I didn't run in Pairs but there was an interesting challenge from the #2 dogwalk to jump #4 that most teams struggled with. Most if not all of the teams kept their dog on their right all the way to the weaves but the problem was that most handlers ran to the end of the dogwalk then the wing on the #3 jump forced them to set a terrible line to #4. Some people were able to get enough ahead and use a 'get out' cue to redirect the dog to #4 but many had general confusion and call-offs. I think the only way to do this nicely with the dog on the right is to have an independent dogwalk and stay back even with the #3 wing and move towards #4 as soon as possible. The more appealing option to me is a front cross after the dogwalk, #3 to #4 with the dog on the left then a front cross to #5. Or maybe a rear cross on the flat between #4 and 5 if I couldn't get far enough ahead for the front. I didn't notice anybody try that but I was jump setting at the other end of the ring and it took me several dogs to notice the challenge so I wasn't paying close attention to all the runs.

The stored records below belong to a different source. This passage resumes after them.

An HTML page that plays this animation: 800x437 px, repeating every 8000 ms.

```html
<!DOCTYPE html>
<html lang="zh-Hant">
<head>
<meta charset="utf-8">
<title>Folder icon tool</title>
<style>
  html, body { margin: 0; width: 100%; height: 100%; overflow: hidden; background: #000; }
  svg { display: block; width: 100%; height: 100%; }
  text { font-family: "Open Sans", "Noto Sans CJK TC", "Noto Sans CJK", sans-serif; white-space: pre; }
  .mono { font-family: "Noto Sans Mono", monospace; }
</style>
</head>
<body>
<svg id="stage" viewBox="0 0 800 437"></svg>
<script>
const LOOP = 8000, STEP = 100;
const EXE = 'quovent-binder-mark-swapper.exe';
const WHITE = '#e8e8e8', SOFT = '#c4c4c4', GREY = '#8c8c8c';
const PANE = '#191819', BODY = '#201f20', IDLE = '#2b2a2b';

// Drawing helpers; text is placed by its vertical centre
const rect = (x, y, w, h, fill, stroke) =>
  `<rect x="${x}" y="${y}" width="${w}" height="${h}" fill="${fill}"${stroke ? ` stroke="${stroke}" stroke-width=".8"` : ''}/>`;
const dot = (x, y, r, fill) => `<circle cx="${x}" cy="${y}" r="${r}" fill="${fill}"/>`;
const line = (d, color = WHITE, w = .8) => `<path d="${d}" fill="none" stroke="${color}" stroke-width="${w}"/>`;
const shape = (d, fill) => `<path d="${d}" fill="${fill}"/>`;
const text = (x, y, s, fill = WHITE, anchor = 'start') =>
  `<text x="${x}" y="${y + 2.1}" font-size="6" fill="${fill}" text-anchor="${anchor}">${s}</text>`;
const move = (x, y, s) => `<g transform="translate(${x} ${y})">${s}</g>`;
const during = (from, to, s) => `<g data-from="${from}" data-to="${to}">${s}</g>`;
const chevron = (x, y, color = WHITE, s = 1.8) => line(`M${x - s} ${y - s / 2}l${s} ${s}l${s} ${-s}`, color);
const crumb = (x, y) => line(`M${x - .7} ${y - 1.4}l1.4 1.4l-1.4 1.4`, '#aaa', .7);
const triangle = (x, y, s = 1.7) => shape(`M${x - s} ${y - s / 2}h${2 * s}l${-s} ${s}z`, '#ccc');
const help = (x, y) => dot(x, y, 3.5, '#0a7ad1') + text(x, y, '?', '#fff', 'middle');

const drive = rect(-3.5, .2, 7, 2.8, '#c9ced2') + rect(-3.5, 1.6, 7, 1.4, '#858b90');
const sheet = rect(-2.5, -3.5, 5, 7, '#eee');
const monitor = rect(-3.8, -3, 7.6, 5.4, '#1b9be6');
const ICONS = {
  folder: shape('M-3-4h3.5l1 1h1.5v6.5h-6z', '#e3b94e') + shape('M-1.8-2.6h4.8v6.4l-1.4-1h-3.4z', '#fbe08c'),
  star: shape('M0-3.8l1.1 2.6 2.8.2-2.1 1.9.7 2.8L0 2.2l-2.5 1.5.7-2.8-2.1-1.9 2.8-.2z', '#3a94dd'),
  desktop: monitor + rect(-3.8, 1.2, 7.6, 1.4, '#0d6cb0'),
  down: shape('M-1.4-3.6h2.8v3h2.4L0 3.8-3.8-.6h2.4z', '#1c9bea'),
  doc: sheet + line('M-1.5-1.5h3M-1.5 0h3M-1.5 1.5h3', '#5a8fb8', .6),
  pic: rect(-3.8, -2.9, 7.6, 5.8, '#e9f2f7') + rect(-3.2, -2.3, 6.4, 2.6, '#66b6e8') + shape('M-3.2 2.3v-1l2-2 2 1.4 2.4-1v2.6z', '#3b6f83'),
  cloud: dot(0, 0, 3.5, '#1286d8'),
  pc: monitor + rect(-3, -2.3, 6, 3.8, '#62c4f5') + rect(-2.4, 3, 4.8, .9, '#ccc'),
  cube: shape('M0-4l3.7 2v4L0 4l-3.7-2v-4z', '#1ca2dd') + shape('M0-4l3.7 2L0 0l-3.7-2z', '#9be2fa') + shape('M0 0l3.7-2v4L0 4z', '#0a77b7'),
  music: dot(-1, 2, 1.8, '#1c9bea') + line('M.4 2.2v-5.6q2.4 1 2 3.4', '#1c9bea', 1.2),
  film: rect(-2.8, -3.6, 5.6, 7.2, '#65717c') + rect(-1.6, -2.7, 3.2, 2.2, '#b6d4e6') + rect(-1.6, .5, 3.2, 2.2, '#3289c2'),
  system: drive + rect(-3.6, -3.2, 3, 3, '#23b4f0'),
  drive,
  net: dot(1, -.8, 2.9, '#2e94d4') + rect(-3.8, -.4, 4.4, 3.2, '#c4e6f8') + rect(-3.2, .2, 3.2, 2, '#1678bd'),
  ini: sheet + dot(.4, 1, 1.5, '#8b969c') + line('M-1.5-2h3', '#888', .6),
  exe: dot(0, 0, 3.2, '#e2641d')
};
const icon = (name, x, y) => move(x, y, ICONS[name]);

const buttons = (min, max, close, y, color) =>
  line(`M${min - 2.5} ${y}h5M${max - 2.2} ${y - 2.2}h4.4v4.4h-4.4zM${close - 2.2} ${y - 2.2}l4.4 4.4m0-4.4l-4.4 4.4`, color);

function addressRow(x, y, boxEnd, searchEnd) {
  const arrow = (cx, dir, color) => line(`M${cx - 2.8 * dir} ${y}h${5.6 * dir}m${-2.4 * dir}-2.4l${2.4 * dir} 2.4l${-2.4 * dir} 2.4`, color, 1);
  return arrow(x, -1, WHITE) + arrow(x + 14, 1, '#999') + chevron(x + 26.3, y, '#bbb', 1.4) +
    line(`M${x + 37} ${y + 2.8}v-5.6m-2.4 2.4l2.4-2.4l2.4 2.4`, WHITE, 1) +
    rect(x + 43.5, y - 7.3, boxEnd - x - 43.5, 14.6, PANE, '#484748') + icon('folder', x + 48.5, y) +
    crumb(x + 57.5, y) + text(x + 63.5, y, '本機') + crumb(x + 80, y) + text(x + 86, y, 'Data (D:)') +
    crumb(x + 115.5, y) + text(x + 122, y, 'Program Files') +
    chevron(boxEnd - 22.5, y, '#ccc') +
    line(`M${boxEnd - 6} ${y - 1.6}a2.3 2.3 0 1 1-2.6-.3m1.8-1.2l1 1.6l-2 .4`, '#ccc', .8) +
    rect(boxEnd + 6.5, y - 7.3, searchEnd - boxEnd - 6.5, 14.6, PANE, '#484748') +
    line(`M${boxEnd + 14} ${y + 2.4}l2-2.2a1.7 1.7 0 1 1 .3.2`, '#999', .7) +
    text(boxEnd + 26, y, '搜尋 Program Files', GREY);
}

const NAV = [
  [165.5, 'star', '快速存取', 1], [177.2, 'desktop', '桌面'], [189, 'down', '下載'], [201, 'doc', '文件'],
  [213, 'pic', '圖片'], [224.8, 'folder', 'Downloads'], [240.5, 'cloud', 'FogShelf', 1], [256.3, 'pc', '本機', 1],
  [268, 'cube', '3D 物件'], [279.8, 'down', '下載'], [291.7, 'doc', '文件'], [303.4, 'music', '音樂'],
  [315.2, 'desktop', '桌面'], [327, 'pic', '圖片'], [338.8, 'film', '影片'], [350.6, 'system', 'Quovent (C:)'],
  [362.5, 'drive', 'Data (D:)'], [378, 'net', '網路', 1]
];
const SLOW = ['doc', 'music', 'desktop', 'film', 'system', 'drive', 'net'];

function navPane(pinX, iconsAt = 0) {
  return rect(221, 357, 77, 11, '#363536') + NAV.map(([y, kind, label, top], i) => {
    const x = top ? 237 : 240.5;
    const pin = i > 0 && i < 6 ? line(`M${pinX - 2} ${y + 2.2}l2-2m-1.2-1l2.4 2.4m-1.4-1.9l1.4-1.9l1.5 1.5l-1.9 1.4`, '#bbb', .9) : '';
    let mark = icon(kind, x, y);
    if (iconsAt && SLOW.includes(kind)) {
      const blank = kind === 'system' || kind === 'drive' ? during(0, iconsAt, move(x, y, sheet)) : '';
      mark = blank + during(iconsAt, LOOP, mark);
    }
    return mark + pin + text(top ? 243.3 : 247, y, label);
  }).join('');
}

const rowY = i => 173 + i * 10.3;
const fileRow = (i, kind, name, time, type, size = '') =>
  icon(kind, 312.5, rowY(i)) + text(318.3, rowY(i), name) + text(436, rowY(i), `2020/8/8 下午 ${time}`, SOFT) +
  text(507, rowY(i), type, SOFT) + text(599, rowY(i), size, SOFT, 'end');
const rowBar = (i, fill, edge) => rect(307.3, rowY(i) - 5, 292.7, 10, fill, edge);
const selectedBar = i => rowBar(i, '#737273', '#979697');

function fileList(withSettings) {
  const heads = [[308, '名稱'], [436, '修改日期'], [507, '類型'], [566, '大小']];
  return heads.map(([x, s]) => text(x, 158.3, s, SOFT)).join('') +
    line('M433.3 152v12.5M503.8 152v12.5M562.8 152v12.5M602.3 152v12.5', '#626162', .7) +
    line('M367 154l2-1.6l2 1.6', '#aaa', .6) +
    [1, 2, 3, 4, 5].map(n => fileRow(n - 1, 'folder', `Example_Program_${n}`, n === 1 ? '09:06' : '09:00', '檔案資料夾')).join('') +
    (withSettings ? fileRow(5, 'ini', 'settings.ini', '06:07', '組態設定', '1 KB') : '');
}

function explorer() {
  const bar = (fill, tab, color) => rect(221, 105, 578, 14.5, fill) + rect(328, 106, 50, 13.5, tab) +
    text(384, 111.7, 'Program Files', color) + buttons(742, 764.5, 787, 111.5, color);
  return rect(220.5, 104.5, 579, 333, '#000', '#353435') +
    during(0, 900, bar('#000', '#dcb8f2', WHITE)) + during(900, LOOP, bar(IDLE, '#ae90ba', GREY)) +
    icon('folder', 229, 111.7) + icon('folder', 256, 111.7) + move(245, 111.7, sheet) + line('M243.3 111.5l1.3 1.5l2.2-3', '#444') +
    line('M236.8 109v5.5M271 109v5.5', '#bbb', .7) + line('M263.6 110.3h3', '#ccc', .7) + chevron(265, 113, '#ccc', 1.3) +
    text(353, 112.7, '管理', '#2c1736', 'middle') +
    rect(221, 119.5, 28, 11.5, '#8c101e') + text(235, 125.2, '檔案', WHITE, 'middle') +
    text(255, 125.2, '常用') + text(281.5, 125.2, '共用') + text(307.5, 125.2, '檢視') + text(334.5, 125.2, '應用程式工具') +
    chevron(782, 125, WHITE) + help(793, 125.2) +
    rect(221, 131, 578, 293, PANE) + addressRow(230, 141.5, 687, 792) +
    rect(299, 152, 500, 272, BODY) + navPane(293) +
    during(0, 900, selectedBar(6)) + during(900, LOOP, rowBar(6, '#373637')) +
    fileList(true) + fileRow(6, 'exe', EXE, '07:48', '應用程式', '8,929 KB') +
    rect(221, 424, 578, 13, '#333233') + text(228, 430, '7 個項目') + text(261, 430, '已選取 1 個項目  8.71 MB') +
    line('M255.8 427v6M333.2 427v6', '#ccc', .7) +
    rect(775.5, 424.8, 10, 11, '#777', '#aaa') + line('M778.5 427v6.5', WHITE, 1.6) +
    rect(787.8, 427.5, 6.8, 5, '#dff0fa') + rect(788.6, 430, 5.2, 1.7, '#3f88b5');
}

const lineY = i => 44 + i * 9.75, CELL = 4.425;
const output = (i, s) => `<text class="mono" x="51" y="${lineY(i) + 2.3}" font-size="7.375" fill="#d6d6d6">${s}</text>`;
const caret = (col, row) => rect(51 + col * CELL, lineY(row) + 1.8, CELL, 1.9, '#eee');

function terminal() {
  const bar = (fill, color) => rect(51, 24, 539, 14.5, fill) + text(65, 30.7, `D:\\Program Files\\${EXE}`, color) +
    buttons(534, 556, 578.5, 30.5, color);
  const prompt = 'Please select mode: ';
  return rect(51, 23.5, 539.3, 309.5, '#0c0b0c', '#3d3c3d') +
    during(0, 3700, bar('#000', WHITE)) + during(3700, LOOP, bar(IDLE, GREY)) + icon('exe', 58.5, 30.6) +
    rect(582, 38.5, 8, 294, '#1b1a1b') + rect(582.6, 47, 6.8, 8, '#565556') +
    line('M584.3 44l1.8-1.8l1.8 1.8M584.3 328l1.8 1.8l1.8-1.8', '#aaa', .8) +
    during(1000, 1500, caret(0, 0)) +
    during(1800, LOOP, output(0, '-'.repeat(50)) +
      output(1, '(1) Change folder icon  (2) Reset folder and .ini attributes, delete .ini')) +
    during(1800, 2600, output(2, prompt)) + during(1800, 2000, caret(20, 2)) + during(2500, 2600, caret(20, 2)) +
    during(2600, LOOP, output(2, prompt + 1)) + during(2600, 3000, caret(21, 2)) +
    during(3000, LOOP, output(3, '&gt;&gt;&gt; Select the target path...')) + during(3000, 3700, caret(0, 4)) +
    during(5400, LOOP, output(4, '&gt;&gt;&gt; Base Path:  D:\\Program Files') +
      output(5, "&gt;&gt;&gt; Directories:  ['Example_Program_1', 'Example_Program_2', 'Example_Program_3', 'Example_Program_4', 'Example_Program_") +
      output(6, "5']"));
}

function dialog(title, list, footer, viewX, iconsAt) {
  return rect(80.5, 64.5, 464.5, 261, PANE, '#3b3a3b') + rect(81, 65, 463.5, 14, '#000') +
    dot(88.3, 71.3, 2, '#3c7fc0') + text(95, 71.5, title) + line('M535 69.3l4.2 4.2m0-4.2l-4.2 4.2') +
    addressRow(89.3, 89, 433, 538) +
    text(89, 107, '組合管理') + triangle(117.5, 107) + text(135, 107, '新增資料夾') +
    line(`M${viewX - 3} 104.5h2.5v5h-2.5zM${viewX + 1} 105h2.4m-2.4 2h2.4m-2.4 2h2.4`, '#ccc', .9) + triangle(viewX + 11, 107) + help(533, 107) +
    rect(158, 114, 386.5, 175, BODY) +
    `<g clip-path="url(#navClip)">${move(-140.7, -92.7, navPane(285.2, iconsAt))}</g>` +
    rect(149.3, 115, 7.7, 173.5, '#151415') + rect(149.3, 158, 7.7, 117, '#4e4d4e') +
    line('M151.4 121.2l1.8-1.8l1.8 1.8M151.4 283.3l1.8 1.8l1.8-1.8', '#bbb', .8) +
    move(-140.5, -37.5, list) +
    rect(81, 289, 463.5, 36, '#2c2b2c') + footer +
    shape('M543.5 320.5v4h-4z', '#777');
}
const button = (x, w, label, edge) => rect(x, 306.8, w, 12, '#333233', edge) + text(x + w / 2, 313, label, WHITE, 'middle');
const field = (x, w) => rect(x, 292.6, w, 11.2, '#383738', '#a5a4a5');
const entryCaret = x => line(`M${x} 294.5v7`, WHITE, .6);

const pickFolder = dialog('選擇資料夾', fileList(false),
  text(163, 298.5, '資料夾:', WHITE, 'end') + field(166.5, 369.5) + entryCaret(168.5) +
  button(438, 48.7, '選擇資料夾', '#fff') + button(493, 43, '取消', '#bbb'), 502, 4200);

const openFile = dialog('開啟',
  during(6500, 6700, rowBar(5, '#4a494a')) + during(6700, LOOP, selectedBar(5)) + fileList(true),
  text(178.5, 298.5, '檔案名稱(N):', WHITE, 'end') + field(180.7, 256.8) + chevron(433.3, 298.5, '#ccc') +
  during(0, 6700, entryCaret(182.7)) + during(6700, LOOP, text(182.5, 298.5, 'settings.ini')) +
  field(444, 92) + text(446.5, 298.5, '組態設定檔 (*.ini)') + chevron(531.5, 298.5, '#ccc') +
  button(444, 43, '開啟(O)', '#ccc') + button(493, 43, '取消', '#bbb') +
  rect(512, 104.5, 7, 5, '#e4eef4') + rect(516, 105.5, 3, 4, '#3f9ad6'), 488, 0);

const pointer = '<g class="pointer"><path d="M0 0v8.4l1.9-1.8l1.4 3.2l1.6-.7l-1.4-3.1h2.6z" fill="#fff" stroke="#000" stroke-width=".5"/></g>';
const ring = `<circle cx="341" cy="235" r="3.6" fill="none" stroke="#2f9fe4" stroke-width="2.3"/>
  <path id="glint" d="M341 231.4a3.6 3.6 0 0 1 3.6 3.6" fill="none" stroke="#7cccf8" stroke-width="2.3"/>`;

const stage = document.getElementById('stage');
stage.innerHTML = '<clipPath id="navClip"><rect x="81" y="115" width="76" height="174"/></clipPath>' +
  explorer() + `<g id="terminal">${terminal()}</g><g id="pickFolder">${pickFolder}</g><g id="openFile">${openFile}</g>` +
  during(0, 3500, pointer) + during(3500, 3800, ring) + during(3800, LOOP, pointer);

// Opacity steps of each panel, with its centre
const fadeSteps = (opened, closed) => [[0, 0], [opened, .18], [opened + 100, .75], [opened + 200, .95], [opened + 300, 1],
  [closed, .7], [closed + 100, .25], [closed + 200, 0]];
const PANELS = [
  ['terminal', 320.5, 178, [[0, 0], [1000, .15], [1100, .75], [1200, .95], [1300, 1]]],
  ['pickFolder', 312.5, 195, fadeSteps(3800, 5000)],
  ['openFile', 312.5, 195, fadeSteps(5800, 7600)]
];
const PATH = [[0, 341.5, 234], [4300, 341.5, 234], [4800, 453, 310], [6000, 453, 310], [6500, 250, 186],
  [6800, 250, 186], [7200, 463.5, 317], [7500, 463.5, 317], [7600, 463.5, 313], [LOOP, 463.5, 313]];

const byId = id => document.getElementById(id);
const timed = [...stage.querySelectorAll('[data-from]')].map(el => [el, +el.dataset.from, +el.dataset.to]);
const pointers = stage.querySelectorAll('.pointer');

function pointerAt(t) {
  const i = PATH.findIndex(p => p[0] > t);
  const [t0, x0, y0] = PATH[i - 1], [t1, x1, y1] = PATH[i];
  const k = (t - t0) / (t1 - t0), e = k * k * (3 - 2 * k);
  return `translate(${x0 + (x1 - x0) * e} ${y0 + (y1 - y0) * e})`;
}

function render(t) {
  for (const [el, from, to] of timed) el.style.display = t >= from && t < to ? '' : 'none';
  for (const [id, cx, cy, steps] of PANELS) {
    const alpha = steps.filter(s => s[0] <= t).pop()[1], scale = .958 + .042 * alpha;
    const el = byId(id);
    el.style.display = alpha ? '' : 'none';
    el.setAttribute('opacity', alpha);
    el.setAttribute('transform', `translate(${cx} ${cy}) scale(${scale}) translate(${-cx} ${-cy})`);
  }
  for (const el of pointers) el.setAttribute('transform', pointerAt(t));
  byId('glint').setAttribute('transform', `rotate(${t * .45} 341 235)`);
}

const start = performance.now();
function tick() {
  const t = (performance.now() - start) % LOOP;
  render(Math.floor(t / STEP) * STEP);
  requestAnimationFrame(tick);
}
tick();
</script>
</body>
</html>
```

The entry for this trial was so small, I was done with my 2 runs by 10:15 a.m. I stayed to work for a bit, stopped for cheap gas and a mocha at the most awesome Bananalope coffee house and was still home by 2:00 p.m. The entry was down by about 50% or so from last year. Could be due to the economy but maybe also some rising discontent with USDAA in general. Hard to say.
I did have the fun of helping out a newbie a little bit. He had sent an email to the club wanting to join but not knowing anybody to sponsor him so I told him to send me an email telling me about himself and his dog and his interest in agility and I'd sponsor him. I think it's silly needing sponsors at all especially for the newbies but I figured I should ask for some info. in case someone from the club questioned me about him. He ended up coming down from Wyoming to the trial with his lovely BC mix and he asked a bunch of questions, even volunteered to set jumps for some classes and he was a nice guy so I think he'd be a great member. Heck, we need as many guys as we can get to help move the heavy equipment, right? I hope they vote him in, I'm not sure how picky they are about such things and I doubt I'll go to the next meeting.
A weekend off then 2 DOCNA trials in a row. It exhausts me just thinking about it. At least I'm out of Novice in DOCNA, maybe I'll have a fighting chance of keeping up with Rocketman. That is if he doesn't trade me in for some faster, younger thing in the meantime.